With mounting vehemence and desperation, Republican and conservative politicians and pundits are denouncing Donald Trump and his appeal to what is characterized as the lowest instincts of the American electorate. From Mitt Romney (“Donald Trump is a phony, a fraud”) to columnists George Will (“Trump is a presidential aspirant who would flunk an eighth-grade civics exam”) and Michael Gerson (“Trump roots his intimidation in a worldview — the need for the strong hand”), the cry against Trump is rising.
A number of prominent Republican Jews were among the 60 conservatives in think tanks and alumni of Republican administrations who signed a letter last week listing the ways Trump would “make America less safe” including “hateful, anti-Muslim rhetoric” that “undercuts the seriousness of combating Islamic radicalism.” “As committed and loyal Republicans, we are unable to support a Party ticket with Mr. Trump at its head,” the letter said.
And according to former George W. Bush speechwriter Noam Neusner, Trump “has built within our party the nearest thing America has ever seen to a European nativist working-class political movement. Such movements, to put it mildly, have never been good for the Jews or allies of free thought and the free market.”
It is clear that the Republican establishment underestimated Trump. The rest of us shouldn’t. He appeals to a demographic that is frustrated and expanding. Like those European nativists cited by Neusner, Trump is tapping into a well of Americans, a number of whom are racist, who want to turn their backs on “outsiders” and bestow generous social benefits on the rest. If Republicans want to challenge Trump, they need to find a strong alternative — but it may be too late.

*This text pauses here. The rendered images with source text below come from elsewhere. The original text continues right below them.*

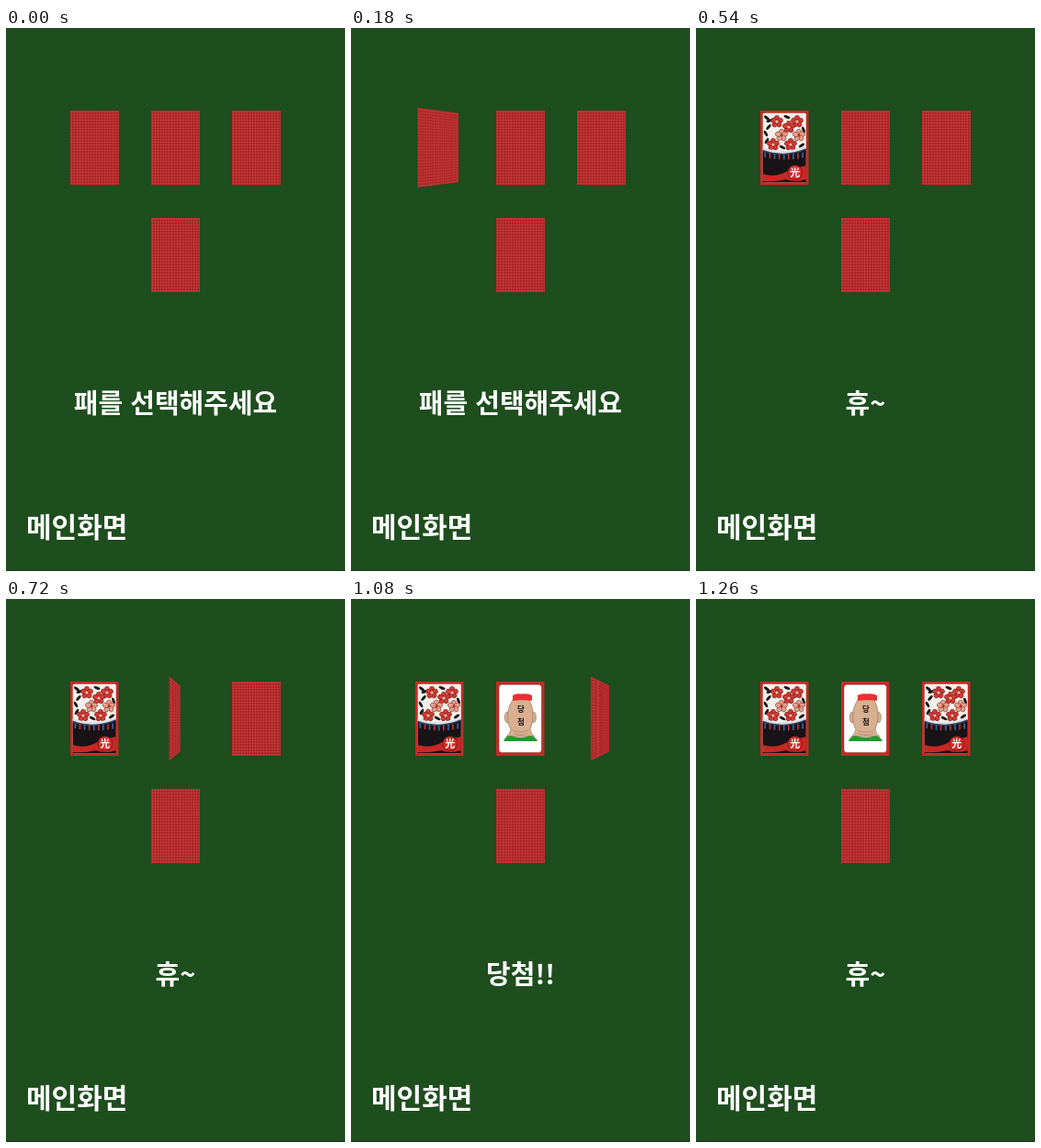
Recreate the animation shown at these times as an HTML page. Size 369 by 592 pixels, loop 1960 ms.

```html
<!DOCTYPE html>
<html lang="ko">
<head>
<meta charset="utf-8">
<title>패 선택</title>
<style>
  html, body { margin: 0; width: 100%; height: 100%; overflow: hidden; background: #1e4d1e; }
  #stage { position: relative; width: 369px; height: 592px; overflow: hidden; background: #1e4d1e; }
  #stage::after { content: ""; position: absolute; left: 0; bottom: 0; width: 100%; height: 1px; background: #173a18; }
  .card { position: absolute; width: 52.5px; height: 81px; transform-style: preserve-3d; }
  .face { position: absolute; inset: 0; overflow: hidden; backface-visibility: hidden; }
  .back {
    background:
      radial-gradient(circle, #cb4340 30%, transparent 60%) 0 0 / 3px 3px,
      #ab2426;
    box-shadow: inset 0 0 0 .6px #b8302f;
  }
  .front { transform: rotateY(180deg); }
  svg { display: block; }
  .labels { position: absolute; inset: 0; }
  text { font-family: "Noto Sans CJK KR", "Noto Sans CJK", "Noto Sans", sans-serif; }
  .labels text { fill: #fff; font-weight: 900; }
</style>
</head>
<body>
<div id="stage">
  <svg class="labels" width="369" height="592">
    <text id="message" x="184.5" y="419.5" font-size="29" text-anchor="middle"></text>
    <text x="22" y="555" font-size="30">메인화면</text>
  </svg>
</div>
<script>
const stage = document.getElementById("stage");
const message = document.getElementById("message");

const LOOP = 1960;
const ASK = "패를 선택해주세요", MISS = "휴~", WIN = "당첨!!";

// start time, angle of each top card, message
const STEPS = [
  [0, [0, 0, 0], ASK],
  [180, [33, 0, 0], ASK],
  [360, [112, 0, 0], MISS],
  [540, [180, 0, 0], MISS],
  [720, [180, 77, 0], MISS],
  [900, [180, 180, 0], WIN],
  [1080, [180, 180, 68], WIN],
  [1260, [180, 180, 180], MISS]
];

const svg = body =>
  `<svg width="52.5" height="81" viewBox="0 0 52.5 81"><rect width="52.5" height="81" fill="#c62a26"/>${body}</svg>`;

function flower(x, y, petal, core) {
  let out = "";
  for (let i = 0; i < 5; i++) {
    out += `<ellipse cy="-3.5" rx="2.7" ry="3.3" fill="${petal}" stroke="#5c1715" stroke-width=".45" transform="rotate(${i * 72})"/>`;
  }
  return `<g transform="translate(${x} ${y})">${out}<circle r="1.5" fill="${core}"/></g>`;
}

const leaf = (x, y, turn) =>
  `<ellipse rx="3.6" ry="1.5" fill="#1a1717" transform="translate(${x} ${y}) rotate(${turn})"/>`;

function blossomCard() {
  const leaves = [[7, 8, 40], [9, 18, -50], [6, 25, 60], [29, 7, 20], [47, 21, 70], [45, 38, -35], [24, 40, 30], [7, 33, -60], [10, 11, -20]];
  const reds = [[18, 12], [40, 12], [31, 18], [14, 37], [33, 37]];
  const pinks = [[23, 27], [42, 27]];
  let tassels = "";
  for (let i = 0; i < 9; i++) {
    const x = 4.5 + i * 5.1;
    const y = 46 + 3 * (1 - ((x - 26) / 24) ** 2);
    tassels += `<rect x="${x}" y="${y - 1.5}" width="1.7" height="6" fill="${i % 2 ? "#c42c30" : "#34639a"}"/>`;
  }
  return svg(`
    <rect x="2.7" y="2.7" width="47.1" height="75.6" rx="1.5" fill="#f4f0eb"/>
    ${leaves.map(l => leaf(...l)).join("")}
    ${reds.map(([x, y]) => flower(x, y, "#d13a34", "#f0c9b0")).join("")}
    ${pinks.map(([x, y]) => flower(x, y, "#e5a08c", "#b52c28")).join("")}
    <path d="M2.7 40Q26 49 49.8 38V46H2.7Z" fill="#dfe0e3"/>
    <path d="M2.7 43.5Q26 52 49.8 42V78.3H2.7Z" fill="#171317"/>
    <path d="M2.7 43.5Q26 52 49.8 42" fill="none" stroke="#2b456b" stroke-width="1.5"/>
    ${tassels}
    <path d="M2.7 69Q17 74 31 65L49.8 60V75Q38 79 28 75Q15 78 2.7 77Z" fill="#c92826"/>
    <circle cx="37.8" cy="67.5" r="8" fill="#d52a28" stroke="#231517" stroke-width=".5"/>
    <text x="37.8" y="71.6" font-size="11" font-weight="700" text-anchor="middle" fill="#fff">光</text>`);
}

function prizeCard() {
  const skin = `fill="#d8b091" stroke="#8b6a54" stroke-width=".6"`;
  return svg(`
    <rect x="3" y="3.2" width="46.5" height="74.3" rx="3.5" fill="#fff" stroke="#7d2220" stroke-width=".5"/>
    <ellipse cx="12" cy="39" rx="2.7" ry="6" ${skin}/>
    <ellipse cx="40.7" cy="39" rx="2.7" ry="6" ${skin}/>
    <path d="M18 20H36Q41 29 40 40Q39 48 37 52Q38 57 42 60H11Q15 57 16 52Q13 48 12.7 40Q12 29 18 20Z" ${skin}/>
    <path d="M18 53Q27 57 35 53M19 56.5Q27 60 35 56.5" fill="none" stroke="#a37d65" stroke-width=".6"/>
    <path d="M8 65Q10 59 16 59Q27 63 37 59Q43 60 45 65Z" fill="#219a2d"/>
    <path d="M18 21V15Q22 12.5 28 13.5Q34 12.5 39 15V21Q28 19 18 21Z" fill="#ef2e30"/>
    <g font-size="8.5" font-weight="700" text-anchor="middle" fill="#1c1512">
      <text x="27" y="33">당</text><text x="27" y="47">첨</text>
    </g>`);
}

function addCard(x, y, art) {
  const card = document.createElement("div");
  card.className = "card";
  card.style.left = x + "px";
  card.style.top = y + "px";
  card.innerHTML = `<div class="face back"></div><div class="face front">${art}</div>`;
  stage.append(card);
  return card;
}

const blossom = blossomCard();
const cards = [blossom, prizeCard(), blossom].map((art, i) => addCard(70 + 88.2 * i, 90, art));
addCard(158.2, 207, blossom);

let shown = null;
const start = performance.now();

function draw(now) {
  const t = Math.max(0, now - start) % LOOP;
  const step = STEPS.findLast(s => s[0] <= t);
  if (step !== shown) {
    shown = step;
    const [, angles, words] = step;
    cards.forEach((card, i) => {
      card.style.transform = angles[i] ? `perspective(206px) rotateY(${angles[i]}deg)` : "none";
    });
    message.textContent = words;
  }
  requestAnimationFrame(draw);
}
draw(start);
</script>
</body>
</html>
```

It remains to be seen how many Republicans will stick with Trump out of spite for the Democratic nominee, whether it be Hillary Clinton or Bernie Sanders, or whether some will choose to support another party or stay home on Election Day. But the fact that these issues are even being raised shows what an unusual — and potentially treacherous — election year this is turning out to be.
No matter what your political affiliation, Trump is a force today. That is our new reality.